What you will do: The word "antenna" turns up on some lines of this data; say how many, and give no other text.

Record excerpts:

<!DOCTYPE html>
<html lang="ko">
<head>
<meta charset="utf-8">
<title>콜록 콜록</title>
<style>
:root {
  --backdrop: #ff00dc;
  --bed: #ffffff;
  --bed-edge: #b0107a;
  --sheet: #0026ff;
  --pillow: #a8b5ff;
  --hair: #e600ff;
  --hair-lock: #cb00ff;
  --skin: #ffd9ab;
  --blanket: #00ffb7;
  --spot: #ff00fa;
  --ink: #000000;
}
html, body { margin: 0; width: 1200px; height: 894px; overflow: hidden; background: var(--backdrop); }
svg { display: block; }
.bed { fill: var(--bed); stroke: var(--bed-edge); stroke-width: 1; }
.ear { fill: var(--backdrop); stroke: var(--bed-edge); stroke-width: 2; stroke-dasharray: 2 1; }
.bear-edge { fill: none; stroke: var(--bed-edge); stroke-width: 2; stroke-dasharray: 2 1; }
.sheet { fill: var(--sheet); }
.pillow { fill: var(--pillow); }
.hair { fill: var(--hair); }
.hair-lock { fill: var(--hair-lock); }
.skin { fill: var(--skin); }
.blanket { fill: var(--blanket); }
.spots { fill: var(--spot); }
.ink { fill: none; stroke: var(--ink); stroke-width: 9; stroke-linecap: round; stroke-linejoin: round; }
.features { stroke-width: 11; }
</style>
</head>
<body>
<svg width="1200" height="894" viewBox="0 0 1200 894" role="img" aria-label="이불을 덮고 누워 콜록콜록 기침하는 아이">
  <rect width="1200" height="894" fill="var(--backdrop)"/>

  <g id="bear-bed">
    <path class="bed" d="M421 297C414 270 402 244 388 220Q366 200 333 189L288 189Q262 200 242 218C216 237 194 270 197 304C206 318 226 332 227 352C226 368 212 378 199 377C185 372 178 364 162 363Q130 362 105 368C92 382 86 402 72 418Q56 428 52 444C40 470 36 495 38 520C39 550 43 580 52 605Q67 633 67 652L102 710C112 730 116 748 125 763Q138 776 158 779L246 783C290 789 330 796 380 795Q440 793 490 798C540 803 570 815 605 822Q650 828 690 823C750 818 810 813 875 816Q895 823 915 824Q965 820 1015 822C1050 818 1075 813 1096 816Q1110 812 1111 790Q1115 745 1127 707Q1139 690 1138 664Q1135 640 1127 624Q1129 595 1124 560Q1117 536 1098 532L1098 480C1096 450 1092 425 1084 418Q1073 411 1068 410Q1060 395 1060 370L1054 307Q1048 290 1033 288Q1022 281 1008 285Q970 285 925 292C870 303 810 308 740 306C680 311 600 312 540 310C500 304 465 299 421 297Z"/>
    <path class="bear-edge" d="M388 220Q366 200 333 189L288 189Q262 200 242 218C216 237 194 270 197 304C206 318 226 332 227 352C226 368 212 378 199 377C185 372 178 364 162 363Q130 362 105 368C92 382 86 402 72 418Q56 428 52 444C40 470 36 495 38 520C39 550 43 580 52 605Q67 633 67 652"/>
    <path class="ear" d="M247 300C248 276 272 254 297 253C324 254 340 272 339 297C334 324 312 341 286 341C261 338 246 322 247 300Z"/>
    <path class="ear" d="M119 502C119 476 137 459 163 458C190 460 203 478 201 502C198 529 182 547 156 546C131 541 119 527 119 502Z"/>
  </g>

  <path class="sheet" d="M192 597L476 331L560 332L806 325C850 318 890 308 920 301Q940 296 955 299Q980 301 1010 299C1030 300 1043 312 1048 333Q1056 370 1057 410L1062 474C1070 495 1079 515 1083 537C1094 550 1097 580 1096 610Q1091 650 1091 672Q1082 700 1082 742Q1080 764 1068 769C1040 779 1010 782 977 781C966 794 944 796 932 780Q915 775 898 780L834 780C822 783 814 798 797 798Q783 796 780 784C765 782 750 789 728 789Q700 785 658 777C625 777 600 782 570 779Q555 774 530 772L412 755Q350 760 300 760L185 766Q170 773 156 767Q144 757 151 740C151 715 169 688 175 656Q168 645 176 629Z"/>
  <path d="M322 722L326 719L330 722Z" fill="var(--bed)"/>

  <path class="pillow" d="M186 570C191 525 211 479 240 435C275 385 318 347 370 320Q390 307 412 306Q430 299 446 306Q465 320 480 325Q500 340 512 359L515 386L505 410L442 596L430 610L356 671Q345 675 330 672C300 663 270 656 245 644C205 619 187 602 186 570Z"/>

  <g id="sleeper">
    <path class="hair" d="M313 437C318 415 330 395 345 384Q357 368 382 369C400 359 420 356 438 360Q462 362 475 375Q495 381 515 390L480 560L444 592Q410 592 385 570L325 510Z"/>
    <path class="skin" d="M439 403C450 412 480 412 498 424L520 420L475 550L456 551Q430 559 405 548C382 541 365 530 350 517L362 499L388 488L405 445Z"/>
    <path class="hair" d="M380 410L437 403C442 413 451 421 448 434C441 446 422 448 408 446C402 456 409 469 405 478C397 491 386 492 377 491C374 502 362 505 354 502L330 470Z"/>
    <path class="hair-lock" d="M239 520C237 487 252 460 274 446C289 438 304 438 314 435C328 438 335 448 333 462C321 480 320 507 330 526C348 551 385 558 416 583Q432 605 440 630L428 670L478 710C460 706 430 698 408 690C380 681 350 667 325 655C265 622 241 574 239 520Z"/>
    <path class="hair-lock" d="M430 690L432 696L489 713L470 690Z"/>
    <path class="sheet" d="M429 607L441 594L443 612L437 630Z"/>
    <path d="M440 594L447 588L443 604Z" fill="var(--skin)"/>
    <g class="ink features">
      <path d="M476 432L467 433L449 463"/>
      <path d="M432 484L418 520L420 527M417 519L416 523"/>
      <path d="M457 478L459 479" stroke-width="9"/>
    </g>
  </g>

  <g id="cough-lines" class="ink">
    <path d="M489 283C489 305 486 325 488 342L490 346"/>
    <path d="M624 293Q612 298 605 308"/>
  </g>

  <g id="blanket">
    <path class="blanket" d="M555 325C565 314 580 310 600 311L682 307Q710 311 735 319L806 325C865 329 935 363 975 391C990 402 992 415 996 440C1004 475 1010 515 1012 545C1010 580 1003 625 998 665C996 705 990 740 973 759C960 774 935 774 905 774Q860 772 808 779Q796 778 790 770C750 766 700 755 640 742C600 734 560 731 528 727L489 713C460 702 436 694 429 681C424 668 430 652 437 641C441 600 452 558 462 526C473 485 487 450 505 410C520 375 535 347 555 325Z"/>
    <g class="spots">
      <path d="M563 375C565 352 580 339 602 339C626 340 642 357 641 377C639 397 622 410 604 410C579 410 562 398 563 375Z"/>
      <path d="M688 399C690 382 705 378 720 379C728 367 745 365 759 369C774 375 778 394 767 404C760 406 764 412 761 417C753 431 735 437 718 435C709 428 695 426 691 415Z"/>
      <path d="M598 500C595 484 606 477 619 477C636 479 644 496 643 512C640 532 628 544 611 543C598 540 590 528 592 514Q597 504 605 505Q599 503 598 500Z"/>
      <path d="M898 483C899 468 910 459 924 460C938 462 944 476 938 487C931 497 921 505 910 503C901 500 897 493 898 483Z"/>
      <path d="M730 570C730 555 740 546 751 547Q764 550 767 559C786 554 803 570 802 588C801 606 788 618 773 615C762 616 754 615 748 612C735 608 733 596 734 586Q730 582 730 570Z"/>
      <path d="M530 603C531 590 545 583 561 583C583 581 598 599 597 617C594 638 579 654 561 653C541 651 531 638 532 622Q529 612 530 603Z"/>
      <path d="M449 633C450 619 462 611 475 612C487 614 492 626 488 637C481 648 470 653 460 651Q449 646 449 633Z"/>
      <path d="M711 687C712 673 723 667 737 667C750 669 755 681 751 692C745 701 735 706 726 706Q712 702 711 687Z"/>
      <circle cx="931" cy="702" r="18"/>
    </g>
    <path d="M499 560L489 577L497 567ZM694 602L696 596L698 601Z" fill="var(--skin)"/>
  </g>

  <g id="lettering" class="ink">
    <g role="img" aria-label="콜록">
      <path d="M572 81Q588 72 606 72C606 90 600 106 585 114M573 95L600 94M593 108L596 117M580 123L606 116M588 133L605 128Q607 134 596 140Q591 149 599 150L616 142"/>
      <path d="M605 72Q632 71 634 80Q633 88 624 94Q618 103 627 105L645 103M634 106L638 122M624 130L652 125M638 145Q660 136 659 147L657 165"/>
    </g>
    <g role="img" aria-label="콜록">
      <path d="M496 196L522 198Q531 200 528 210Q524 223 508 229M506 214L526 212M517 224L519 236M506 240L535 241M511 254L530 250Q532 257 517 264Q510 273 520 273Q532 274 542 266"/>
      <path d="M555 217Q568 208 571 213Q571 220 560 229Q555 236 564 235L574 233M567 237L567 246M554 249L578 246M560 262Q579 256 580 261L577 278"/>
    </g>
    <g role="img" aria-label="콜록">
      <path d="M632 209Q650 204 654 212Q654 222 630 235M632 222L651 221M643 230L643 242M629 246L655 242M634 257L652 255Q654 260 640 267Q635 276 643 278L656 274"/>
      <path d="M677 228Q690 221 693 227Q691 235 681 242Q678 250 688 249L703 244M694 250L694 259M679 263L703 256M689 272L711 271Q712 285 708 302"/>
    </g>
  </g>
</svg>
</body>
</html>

--

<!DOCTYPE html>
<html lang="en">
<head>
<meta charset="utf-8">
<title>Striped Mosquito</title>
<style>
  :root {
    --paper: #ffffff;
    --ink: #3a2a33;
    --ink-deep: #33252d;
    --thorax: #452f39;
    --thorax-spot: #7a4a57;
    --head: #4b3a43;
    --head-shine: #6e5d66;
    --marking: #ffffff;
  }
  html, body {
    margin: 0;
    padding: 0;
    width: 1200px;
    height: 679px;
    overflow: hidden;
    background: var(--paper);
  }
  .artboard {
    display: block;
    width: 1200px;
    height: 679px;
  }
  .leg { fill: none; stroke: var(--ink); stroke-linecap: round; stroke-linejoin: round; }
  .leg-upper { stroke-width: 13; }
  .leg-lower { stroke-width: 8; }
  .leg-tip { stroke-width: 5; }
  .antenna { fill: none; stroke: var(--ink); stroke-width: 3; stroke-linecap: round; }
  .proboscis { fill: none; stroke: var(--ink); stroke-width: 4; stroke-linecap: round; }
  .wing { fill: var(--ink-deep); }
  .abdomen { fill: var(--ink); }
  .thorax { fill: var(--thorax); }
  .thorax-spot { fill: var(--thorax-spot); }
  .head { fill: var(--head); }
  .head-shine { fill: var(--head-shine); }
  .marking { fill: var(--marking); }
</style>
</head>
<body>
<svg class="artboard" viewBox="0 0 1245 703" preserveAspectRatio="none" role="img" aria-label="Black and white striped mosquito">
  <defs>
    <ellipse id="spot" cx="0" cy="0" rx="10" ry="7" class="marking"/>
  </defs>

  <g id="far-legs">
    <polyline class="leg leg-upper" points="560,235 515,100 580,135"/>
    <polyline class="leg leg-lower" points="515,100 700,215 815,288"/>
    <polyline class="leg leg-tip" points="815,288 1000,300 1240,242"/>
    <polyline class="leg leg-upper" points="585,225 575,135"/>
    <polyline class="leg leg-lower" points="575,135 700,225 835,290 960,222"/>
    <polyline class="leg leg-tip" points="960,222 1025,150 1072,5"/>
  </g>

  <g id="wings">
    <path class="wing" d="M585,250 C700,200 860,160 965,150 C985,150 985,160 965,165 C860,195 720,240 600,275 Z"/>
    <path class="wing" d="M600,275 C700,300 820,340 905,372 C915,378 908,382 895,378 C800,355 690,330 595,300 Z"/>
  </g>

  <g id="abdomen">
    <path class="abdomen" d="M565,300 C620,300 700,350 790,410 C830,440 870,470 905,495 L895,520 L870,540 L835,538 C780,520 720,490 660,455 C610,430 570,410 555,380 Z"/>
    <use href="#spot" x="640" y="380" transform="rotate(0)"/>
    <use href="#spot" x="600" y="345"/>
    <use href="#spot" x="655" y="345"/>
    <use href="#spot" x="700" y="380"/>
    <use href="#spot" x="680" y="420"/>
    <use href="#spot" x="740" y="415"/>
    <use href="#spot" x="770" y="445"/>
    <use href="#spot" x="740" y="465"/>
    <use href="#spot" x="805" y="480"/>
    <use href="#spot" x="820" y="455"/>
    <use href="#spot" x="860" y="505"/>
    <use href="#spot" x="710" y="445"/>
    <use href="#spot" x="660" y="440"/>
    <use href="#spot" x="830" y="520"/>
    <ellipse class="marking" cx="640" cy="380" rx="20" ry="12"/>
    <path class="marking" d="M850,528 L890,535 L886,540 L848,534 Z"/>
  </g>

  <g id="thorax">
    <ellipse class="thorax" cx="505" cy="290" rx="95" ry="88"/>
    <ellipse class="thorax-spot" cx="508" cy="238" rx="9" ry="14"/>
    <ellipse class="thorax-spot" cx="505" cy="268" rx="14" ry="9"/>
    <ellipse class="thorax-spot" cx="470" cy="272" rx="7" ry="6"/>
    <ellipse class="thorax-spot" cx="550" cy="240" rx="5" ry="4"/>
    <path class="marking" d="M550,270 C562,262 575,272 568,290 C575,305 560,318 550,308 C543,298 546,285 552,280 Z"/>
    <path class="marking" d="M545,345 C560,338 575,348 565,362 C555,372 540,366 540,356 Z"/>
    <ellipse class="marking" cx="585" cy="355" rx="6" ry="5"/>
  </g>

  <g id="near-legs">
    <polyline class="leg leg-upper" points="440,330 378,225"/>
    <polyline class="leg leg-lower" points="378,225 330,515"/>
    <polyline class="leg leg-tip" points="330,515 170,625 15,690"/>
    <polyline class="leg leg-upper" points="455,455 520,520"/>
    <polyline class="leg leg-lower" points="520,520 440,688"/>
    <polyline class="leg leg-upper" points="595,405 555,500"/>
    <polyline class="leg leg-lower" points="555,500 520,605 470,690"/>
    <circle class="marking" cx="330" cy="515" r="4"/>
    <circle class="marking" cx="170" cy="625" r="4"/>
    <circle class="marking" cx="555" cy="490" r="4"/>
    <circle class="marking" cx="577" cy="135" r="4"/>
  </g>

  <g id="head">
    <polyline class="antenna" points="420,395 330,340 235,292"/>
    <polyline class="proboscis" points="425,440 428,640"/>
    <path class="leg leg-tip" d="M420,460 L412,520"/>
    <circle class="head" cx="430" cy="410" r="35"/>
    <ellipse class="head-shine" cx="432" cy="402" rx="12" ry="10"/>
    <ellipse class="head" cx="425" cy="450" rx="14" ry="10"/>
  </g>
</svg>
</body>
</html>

* * *

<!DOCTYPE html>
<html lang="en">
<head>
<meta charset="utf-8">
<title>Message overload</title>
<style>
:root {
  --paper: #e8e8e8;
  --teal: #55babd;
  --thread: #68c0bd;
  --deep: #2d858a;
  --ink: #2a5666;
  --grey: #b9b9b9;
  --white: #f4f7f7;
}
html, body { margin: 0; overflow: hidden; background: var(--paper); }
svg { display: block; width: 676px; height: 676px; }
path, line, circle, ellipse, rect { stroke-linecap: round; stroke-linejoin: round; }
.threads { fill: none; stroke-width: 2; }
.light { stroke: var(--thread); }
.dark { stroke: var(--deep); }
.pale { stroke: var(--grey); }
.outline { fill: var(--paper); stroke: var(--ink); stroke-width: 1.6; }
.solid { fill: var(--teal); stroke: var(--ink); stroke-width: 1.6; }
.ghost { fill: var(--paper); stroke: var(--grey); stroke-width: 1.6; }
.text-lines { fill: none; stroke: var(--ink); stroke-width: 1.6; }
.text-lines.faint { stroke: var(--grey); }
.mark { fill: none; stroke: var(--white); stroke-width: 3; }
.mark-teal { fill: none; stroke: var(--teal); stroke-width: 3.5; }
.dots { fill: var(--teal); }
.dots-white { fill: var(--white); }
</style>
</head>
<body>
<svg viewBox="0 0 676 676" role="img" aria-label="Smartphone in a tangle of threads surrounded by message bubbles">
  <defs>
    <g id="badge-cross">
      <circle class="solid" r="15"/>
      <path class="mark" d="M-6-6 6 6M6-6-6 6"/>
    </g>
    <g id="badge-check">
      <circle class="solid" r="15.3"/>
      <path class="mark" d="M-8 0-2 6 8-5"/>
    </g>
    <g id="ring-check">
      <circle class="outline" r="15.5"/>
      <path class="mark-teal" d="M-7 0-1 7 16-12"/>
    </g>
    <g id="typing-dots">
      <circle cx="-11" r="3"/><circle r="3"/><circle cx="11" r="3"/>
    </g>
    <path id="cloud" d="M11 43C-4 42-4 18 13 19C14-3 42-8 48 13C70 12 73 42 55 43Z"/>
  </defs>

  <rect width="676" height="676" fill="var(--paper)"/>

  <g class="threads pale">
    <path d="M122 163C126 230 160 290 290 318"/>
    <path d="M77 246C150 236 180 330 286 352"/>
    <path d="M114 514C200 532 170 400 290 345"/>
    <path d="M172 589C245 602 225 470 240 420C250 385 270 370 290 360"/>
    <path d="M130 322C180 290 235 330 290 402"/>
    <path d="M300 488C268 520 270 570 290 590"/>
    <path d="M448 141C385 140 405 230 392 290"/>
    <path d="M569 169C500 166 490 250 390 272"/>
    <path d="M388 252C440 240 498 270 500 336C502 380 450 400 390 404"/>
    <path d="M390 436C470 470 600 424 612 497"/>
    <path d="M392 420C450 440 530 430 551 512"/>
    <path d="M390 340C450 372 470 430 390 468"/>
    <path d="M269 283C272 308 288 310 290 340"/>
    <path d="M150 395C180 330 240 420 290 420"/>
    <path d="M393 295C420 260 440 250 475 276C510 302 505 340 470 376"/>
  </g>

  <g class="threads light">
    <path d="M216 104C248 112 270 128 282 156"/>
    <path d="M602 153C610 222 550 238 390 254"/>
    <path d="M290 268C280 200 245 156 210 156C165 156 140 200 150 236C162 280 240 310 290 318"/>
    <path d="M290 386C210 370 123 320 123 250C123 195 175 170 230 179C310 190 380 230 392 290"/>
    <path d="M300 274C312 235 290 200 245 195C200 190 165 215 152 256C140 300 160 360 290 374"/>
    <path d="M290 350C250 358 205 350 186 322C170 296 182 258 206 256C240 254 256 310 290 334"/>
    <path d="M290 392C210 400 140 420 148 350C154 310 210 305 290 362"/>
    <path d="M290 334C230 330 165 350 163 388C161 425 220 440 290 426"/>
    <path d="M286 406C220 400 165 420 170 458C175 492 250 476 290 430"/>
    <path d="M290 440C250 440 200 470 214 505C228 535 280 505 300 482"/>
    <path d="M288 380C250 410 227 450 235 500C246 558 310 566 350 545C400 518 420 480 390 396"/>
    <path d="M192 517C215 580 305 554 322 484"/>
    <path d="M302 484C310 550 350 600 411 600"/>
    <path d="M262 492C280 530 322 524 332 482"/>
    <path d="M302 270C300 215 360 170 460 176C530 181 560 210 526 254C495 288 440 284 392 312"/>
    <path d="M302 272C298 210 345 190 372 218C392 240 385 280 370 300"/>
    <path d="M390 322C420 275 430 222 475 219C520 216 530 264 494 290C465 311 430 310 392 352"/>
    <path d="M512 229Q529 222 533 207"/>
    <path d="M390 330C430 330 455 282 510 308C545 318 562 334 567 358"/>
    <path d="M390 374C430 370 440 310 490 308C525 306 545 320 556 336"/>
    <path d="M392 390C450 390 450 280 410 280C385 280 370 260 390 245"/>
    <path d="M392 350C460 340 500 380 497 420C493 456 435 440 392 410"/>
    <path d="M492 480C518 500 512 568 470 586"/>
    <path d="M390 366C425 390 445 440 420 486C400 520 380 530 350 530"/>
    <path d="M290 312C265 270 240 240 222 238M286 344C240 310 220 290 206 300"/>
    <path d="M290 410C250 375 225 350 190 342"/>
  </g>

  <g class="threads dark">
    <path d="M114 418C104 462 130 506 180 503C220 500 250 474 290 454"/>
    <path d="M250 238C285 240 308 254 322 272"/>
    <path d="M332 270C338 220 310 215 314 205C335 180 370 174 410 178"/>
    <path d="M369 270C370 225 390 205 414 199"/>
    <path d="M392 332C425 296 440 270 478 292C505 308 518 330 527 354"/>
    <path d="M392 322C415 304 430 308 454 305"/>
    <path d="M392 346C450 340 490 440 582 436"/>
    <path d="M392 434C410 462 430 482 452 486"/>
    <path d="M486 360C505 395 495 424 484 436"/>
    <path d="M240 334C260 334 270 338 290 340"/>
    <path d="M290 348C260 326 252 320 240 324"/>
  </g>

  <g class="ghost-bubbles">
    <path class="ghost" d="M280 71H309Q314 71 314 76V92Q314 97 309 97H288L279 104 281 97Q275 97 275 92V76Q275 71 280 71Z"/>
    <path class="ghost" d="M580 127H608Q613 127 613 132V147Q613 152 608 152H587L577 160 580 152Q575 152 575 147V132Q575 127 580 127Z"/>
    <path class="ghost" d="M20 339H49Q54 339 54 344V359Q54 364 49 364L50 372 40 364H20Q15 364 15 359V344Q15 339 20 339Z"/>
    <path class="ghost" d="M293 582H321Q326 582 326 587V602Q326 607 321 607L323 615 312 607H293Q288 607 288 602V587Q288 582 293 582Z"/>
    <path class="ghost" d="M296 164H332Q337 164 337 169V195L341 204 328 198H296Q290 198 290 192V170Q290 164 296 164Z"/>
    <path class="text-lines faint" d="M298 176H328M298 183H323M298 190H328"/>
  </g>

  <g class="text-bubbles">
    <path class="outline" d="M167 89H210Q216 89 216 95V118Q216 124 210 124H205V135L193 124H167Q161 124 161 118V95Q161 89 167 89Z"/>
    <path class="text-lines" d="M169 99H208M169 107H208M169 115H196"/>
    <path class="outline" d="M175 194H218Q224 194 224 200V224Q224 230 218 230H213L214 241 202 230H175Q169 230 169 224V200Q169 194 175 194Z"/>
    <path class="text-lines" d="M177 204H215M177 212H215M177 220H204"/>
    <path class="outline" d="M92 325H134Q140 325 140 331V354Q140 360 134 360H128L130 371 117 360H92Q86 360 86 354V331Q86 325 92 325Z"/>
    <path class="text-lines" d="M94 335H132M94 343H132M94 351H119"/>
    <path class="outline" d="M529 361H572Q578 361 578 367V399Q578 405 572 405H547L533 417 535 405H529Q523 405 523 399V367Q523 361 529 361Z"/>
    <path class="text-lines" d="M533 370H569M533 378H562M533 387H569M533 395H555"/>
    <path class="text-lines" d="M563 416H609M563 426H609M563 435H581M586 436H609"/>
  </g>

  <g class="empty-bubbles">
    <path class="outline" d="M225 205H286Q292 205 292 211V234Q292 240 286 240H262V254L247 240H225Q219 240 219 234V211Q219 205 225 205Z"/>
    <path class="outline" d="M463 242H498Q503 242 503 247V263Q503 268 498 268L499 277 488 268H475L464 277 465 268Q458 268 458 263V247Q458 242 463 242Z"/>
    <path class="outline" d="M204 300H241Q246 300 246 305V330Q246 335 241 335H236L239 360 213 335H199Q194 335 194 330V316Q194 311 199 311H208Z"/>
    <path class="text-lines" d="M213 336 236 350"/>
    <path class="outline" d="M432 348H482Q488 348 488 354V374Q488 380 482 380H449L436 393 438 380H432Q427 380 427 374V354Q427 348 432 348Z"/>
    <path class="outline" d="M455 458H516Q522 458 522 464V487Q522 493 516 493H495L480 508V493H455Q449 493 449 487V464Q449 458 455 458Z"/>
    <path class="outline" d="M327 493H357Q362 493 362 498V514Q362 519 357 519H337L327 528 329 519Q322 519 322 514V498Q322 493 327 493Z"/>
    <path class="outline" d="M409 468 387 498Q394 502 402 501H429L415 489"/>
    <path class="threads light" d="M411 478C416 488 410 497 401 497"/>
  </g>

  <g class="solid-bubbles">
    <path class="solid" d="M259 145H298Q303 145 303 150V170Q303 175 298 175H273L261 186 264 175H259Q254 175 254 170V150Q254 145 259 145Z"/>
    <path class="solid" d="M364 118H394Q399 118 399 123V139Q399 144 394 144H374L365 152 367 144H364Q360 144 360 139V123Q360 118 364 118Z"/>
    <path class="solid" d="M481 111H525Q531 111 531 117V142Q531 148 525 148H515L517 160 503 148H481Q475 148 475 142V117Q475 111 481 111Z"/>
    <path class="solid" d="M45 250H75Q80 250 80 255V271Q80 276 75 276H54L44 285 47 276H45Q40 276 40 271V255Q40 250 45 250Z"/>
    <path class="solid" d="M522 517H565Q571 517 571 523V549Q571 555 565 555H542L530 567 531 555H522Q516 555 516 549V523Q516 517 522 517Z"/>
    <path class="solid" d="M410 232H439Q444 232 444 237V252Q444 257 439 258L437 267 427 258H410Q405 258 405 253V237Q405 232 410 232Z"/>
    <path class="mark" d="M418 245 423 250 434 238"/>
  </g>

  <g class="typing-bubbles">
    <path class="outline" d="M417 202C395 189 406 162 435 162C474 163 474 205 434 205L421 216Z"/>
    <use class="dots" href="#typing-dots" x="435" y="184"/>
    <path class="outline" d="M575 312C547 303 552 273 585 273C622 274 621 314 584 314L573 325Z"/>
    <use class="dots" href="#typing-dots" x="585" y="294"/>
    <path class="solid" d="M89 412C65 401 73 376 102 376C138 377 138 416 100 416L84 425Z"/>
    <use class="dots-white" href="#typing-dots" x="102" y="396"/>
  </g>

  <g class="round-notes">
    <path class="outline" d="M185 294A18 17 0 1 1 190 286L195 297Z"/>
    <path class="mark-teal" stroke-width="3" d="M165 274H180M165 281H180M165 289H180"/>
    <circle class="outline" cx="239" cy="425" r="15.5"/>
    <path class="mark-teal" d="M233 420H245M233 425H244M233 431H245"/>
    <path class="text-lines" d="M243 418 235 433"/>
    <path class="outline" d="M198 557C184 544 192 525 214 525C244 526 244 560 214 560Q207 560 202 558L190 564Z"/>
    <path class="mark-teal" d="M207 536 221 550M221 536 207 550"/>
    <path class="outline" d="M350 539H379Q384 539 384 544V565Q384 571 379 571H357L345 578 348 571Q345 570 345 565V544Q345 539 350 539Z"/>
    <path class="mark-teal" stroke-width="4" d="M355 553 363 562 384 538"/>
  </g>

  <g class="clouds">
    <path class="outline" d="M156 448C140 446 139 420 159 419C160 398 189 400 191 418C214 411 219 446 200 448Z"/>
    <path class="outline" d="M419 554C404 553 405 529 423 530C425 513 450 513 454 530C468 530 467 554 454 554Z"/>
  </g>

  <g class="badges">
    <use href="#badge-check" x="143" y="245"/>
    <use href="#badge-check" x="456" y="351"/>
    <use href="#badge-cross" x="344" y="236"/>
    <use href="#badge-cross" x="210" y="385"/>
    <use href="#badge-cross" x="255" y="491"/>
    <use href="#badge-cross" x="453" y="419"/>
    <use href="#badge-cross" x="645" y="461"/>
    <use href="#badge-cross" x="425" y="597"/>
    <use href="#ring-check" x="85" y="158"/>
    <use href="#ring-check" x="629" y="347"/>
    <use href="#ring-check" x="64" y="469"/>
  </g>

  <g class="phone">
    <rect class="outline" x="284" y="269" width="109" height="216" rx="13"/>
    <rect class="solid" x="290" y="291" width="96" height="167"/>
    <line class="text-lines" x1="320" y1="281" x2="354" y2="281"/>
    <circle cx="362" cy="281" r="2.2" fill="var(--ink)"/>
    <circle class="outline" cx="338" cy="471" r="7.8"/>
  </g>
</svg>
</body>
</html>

Written solution: 2